Could the records below please be retyped exactly, with their pictures left out?

Data records:
Start of Block

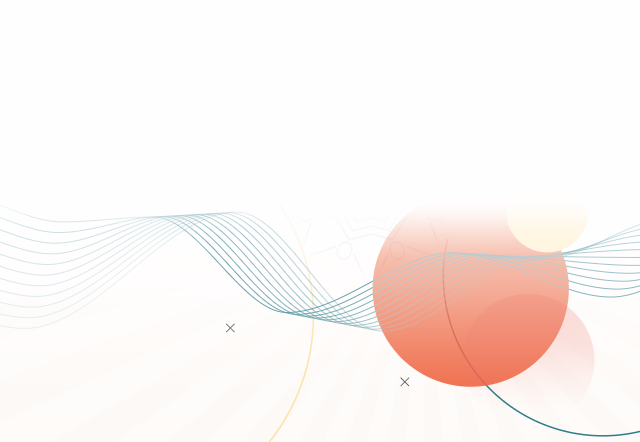
Write a WebGL 2 fragment shader that draws this background.

```glsl
#version 300 es
precision highp float;
// Draws a white page with a fading coral sun, pale discs, thin arcs and flowing line waves.
uniform vec2 u_resolution;
out vec4 fragColor;

// Lengths are in canvas heights, origin at the lower left.
const vec3 WHITE = vec3(1.0, 0.995, 0.995);
const vec3 WARM = vec3(0.997, 0.986, 0.978);
const vec3 RAY = vec3(0.988, 0.970, 0.955);
const vec3 CORAL = vec3(0.94, 0.44, 0.31);
const vec3 PEACH = vec3(0.965, 0.76, 0.695);
const vec3 ROSE = vec3(0.93, 0.50, 0.45);
const vec3 CREAM = vec3(1.0, 0.965, 0.885);
const vec3 GOLD = vec3(0.98, 0.87, 0.60);
const vec3 TEAL = vec3(0.13, 0.46, 0.52);
const vec3 RUST = vec3(0.80, 0.40, 0.34);
const vec3 WAVE = vec3(0.36, 0.61, 0.66);
const vec3 WAVE_ON_SUN = vec3(0.70, 0.80, 0.83);
const vec3 INK = vec3(0.22, 0.23, 0.25);

// Circles as centre and radius.
const vec3 SUN = vec3(1.065, 0.347, 0.222);
const vec3 ROSE_DISC = vec3(1.195, 0.185, 0.150);
const vec3 CREAM_DISC = vec3(1.238, 0.522, 0.093);
const vec3 TEAL_RING = vec3(1.364, 0.375, 0.361);
const vec3 GOLD_RING = vec3(0.252, 0.285, 0.457);

const vec2 RAY_CENTRE = vec2(0.96, 0.49);
const float RAY_COUNT = 36.0;
const vec2 ROSETTE_CENTRE = vec2(0.839, 0.577);
const float ROSETTE_FOLD = 0.785398;
const float LINE_HALF = 0.0011;
const int LINE_COUNT = 11;
const int NODES = 7;

// Crests and troughs of the first and last wave lines.
const vec2 FIRST[NODES] = vec2[NODES](
  vec2(-0.113, 0.563), vec2(0.141, 0.498), vec2(0.348, 0.509), vec2(0.649, 0.293),
  vec2(1.025, 0.428), vec2(1.383, 0.328), vec2(1.69, 0.44));
const vec2 LAST[NODES] = vec2[NODES](
  vec2(-0.113, 0.281), vec2(0.056, 0.257), vec2(0.536, 0.520), vec2(0.865, 0.251),
  vec2(1.223, 0.413), vec2(1.524, 0.507), vec2(1.80, 0.51));

float cover(float d) { return clamp(0.5 - d * u_resolution.y, 0.0, 1.0); }
float circle(vec2 p, vec3 c) { return length(p - c.xy) - c.z; }
float stroke(float d, float halfWidth) { return cover(abs(d) - halfWidth); }

// Slope-corrected distance to the line blended between FIRST and LAST.
float waveDistance(vec2 p, float t) {
  for (int i = 0; i < NODES - 1; i++) {
    vec2 a = mix(FIRST[i], LAST[i], t);
    vec2 b = mix(FIRST[i + 1], LAST[i + 1], t);
    if (p.x >= a.x && p.x < b.x) {
      float s = (p.x - a.x) / (b.x - a.x);
      float y = mix(a.y, b.y, s * s * (3.0 - 2.0 * s));
      float slope = 6.0 * s * (1.0 - s) * (b.y - a.y) / (b.x - a.x);
      return (p.y - y) / sqrt(1.0 + slope * slope);
    }
  }
  return 1.0;
}

// Eightfold rosette of chevrons and small petals.
float rosette(vec2 p) {
  vec2 q = p - ROSETTE_CENTRE;
  float r = length(q);
  float a = mod(atan(q.y, q.x), ROSETTE_FOLD) - 0.5 * ROSETTE_FOLD;
  q = r * vec2(cos(a), abs(sin(a)));
  float petal = stroke(length((q - vec2(0.156, 0.0)) * vec2(0.8, 1.0)) - 0.016, 0.0015);
  float chevrons = 0.0;
  for (int i = 0; i < 3; i++) {
    float rim = 0.085 + 0.022 * float(i);
    chevrons = max(chevrons, stroke((q.x + 0.75 * q.y - rim) * 0.8, 0.0018));
  }
  float outer = stroke((q.x - 0.9 * q.y - 0.135) * 0.74, 0.0018) * step(0.022, q.y);
  return max(petal, max(chevrons, outer)) * (1.0 - smoothstep(0.17, 0.22, r));
}

float crossMark(vec2 p, vec2 centre) {
  vec2 q = abs(p - centre);
  return cover(max(abs(q.x - q.y) * 0.7071 - 0.0009, max(q.x, q.y) - 0.0095));
}

void main() {
  vec2 p = gl_FragCoord.xy / u_resolution.y;

  // Page and faint sunburst
  vec3 col = mix(WARM, WHITE, smoothstep(0.0, 0.5, p.y));
  vec2 ray = p - RAY_CENTRE;
  float beam = smoothstep(-0.15, 0.15, sin(atan(ray.x, -ray.y) * RAY_COUNT));
  col = mix(col, RAY, 0.55 * beam * (1.0 - smoothstep(0.08, 0.40, p.y)));

  // Gold arc behind the sun
  float goldFade = 1.0 - smoothstep(0.15, 0.54, p.y);
  col = mix(col, GOLD, stroke(circle(p, GOLD_RING), 0.0018) * (0.12 + 0.68 * goldFade) * step(p.y, 0.54));

  // Discs dissolving upward or downward
  float sunMask = cover(circle(p, SUN));
  vec3 sunColor = mix(CORAL, PEACH, smoothstep(0.08, 0.46, p.y) * 0.5 + clamp((p.y - 0.12) / 0.32, 0.0, 1.0) * 0.5);
  col = mix(col, mix(sunColor, WHITE, smoothstep(0.40, 0.552, p.y)), sunMask);
  float roseFade = smoothstep(0.05, 0.28, p.y);
  col = mix(col, ROSE, 0.25 * roseFade * cover(circle(p, ROSE_DISC)));
  vec3 cream = mix(CREAM, WHITE, smoothstep(0.45, 0.555, p.y));
  col = mix(col, cream, cover(circle(p, CREAM_DISC)));

  // Teal arc and rosette
  float arcFade = 1.0 - smoothstep(0.20, 0.47, p.y);
  float arcAlpha = arcFade * mix(0.95, 0.65, sunMask) + 0.12 * sunMask * step(p.y, 0.46);
  col = mix(col, mix(TEAL, RUST, sunMask), stroke(circle(p, TEAL_RING), 0.0017) * min(arcAlpha, 1.0));
  col *= 1.0 - 0.03 * rosette(p) * (1.0 - smoothstep(0.46, 0.54, p.y));

  // Flowing lines
  float along = 0.36 + 0.64 * smoothstep(0.32, 0.52, p.x) - 0.2 * smoothstep(1.1, 1.3, p.x);
  float lift = 1.0 - 0.85 * smoothstep(0.47, 0.55, p.y);
  vec3 waveColor = mix(WAVE, WAVE_ON_SUN, sunMask);
  for (int i = 0; i < LINE_COUNT; i++) {
    float t = float(i) / float(LINE_COUNT - 1);
    col = mix(col, waveColor, stroke(waveDistance(p, t), LINE_HALF) * along * lift * mix(0.95, 0.38, t));
  }

  // Small crosses
  float marks = max(crossMark(p, vec2(0.521, 0.258)), crossMark(p, vec2(0.916, 0.136)));
  col = mix(col, INK, 0.85 * marks);
  fragColor = vec4(col, 1.0);
}
```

End of Block

Result for this task:
Write a WebGL 2 fragment shader that draws this background.

```glsl
#version 300 es
precision highp float;
// Draws a white page with a fading coral sun, pale discs, thin arcs and flowing line waves.
uniform vec2 u_resolution;
out vec4 fragColor;

// Lengths are in canvas heights, origin at the lower left.
const vec3 WHITE = vec3(1.0, 0.995, 0.995);
const vec3 WARM = vec3(0.997, 0.986, 0.978);
const vec3 RAY = vec3(0.988, 0.970, 0.955);
const vec3 CORAL = vec3(0.94, 0.44, 0.31);
const vec3 PEACH = vec3(0.965, 0.76, 0.695);
const vec3 ROSE = vec3(0.93, 0.50, 0.45);
const vec3 CREAM = vec3(1.0, 0.965, 0.885);
const vec3 GOLD = vec3(0.98, 0.87, 0.60);
const vec3 TEAL = vec3(0.13, 0.46, 0.52);
const vec3 RUST = vec3(0.80, 0.40, 0.34);
const vec3 WAVE = vec3(0.36, 0.61, 0.66);
const vec3 WAVE_ON_SUN = vec3(0.70, 0.80, 0.83);
const vec3 INK = vec3(0.22, 0.23, 0.25);

// Circles as centre and radius.
const vec3 SUN = vec3(1.065, 0.347, 0.222);
const vec3 ROSE_DISC = vec3(1.195, 0.185, 0.150);
const vec3 CREAM_DISC = vec3(1.238, 0.522, 0.093);
const vec3 TEAL_RING = vec3(1.364, 0.375, 0.361);
const vec3 GOLD_RING = vec3(0.252, 0.285, 0.457);

const vec2 RAY_CENTRE = vec2(0.96, 0.49);
const float RAY_COUNT = 36.0;
const vec2 ROSETTE_CENTRE = vec2(0.839, 0.577);
const float ROSETTE_FOLD = 0.785398;
const float LINE_HALF = 0.0011;
const int LINE_COUNT = 11;
const int NODES = 7;

// Crests and troughs of the first and last wave lines.
const vec2 FIRST[NODES] = vec2[NODES](
  vec2(-0.113, 0.563), vec2(0.141, 0.498), vec2(0.348, 0.509), vec2(0.649, 0.293),
  vec2(1.025, 0.428), vec2(1.383, 0.328), vec2(1.69, 0.44));
const vec2 LAST[NODES] = vec2[NODES](
  vec2(-0.113, 0.281), vec2(0.056, 0.257), vec2(0.536, 0.520), vec2(0.865, 0.251),
  vec2(1.223, 0.413), vec2(1.524, 0.507), vec2(1.80, 0.51));

float cover(float d) { return clamp(0.5 - d * u_resolution.y, 0.0, 1.0); }
float circle(vec2 p, vec3 c) { return length(p - c.xy) - c.z; }
float stroke(float d, float halfWidth) { return cover(abs(d) - halfWidth); }

// Slope-corrected distance to the line blended between FIRST and LAST.
float waveDistance(vec2 p, float t) {
  for (int i = 0; i < NODES - 1; i++) {
    vec2 a = mix(FIRST[i], LAST[i], t);
    vec2 b = mix(FIRST[i + 1], LAST[i + 1], t);
    if (p.x >= a.x && p.x < b.x) {
      float s = (p.x - a.x) / (b.x - a.x);
      float y = mix(a.y, b.y, s * s * (3.0 - 2.0 * s));
      float slope = 6.0 * s * (1.0 - s) * (b.y - a.y) / (b.x - a.x);
      return (p.y - y) / sqrt(1.0 + slope * slope);
    }
  }
  return 1.0;
}

// Eightfold rosette of chevrons and small petals.
float rosette(vec2 p) {
  vec2 q = p - ROSETTE_CENTRE;
  float r = length(q);
  float a = mod(atan(q.y, q.x), ROSETTE_FOLD) - 0.5 * ROSETTE_FOLD;
  q = r * vec2(cos(a), abs(sin(a)));
  float petal = stroke(length((q - vec2(0.156, 0.0)) * vec2(0.8, 1.0)) - 0.016, 0.0015);
  float chevrons = 0.0;
  for (int i = 0; i < 3; i++) {
    float rim = 0.085 + 0.022 * float(i);
    chevrons = max(chevrons, stroke((q.x + 0.75 * q.y - rim) * 0.8, 0.0018));
  }
  float outer = stroke((q.x - 0.9 * q.y - 0.135) * 0.74, 0.0018) * step(0.022, q.y);
  return max(petal, max(chevrons, outer)) * (1.0 - smoothstep(0.17, 0.22, r));
}

float crossMark(vec2 p, vec2 centre) {
  vec2 q = abs(p - centre);
  return cover(max(abs(q.x - q.y) * 0.7071 - 0.0009, max(q.x, q.y) - 0.0095));
}

void main() {
  vec2 p = gl_FragCoord.xy / u_resolution.y;

  // Page and faint sunburst
  vec3 col = mix(WARM, WHITE, smoothstep(0.0, 0.5, p.y));
  vec2 ray = p - RAY_CENTRE;
  float beam = smoothstep(-0.15, 0.15, sin(atan(ray.x, -ray.y) * RAY_COUNT));
  col = mix(col, RAY, 0.55 * beam * (1.0 - smoothstep(0.08, 0.40, p.y)));

  // Gold arc behind the sun
  float goldFade = 1.0 - smoothstep(0.15, 0.54, p.y);
  col = mix(col, GOLD, stroke(circle(p, GOLD_RING), 0.0018) * (0.12 + 0.68 * goldFade) * step(p.y, 0.54));

  // Discs dissolving upward or downward
  float sunMask = cover(circle(p, SUN));
  vec3 sunColor = mix(CORAL, PEACH, smoothstep(0.08, 0.46, p.y) * 0.5 + clamp((p.y - 0.12) / 0.32, 0.0, 1.0) * 0.5);
  col = mix(col, mix(sunColor, WHITE, smoothstep(0.40, 0.552, p.y)), sunMask);
  float roseFade = smoothstep(0.05, 0.28, p.y);
  col = mix(col, ROSE, 0.25 * roseFade * cover(circle(p, ROSE_DISC)));
  vec3 cream = mix(CREAM, WHITE, smoothstep(0.45, 0.555, p.y));
  col = mix(col, cream, cover(circle(p, CREAM_DISC)));

  // Teal arc and rosette
  float arcFade = 1.0 - smoothstep(0.20, 0.47, p.y);
  float arcAlpha = arcFade * mix(0.95, 0.65, sunMask) + 0.12 * sunMask * step(p.y, 0.46);
  col = mix(col, mix(TEAL, RUST, sunMask), stroke(circle(p, TEAL_RING), 0.0017) * min(arcAlpha, 1.0));
  col *= 1.0 - 0.03 * rosette(p) * (1.0 - smoothstep(0.46, 0.54, p.y));

  // Flowing lines
  float along = 0.36 + 0.64 * smoothstep(0.32, 0.52, p.x) - 0.2 * smoothstep(1.1, 1.3, p.x);
  float lift = 1.0 - 0.85 * smoothstep(0.47, 0.55, p.y);
  vec3 waveColor = mix(WAVE, WAVE_ON_SUN, sunMask);
  for (int i = 0; i < LINE_COUNT; i++) {
    float t = float(i) / float(LINE_COUNT - 1);
    col = mix(col, waveColor, stroke(waveDistance(p, t), LINE_HALF) * along * lift * mix(0.95, 0.38, t));
  }

  // Small crosses
  float marks = max(crossMark(p, vec2(0.521, 0.258)), crossMark(p, vec2(0.916, 0.136)));
  col = mix(col, INK, 0.85 * marks);
  fragColor = vec4(col, 1.0);
}
```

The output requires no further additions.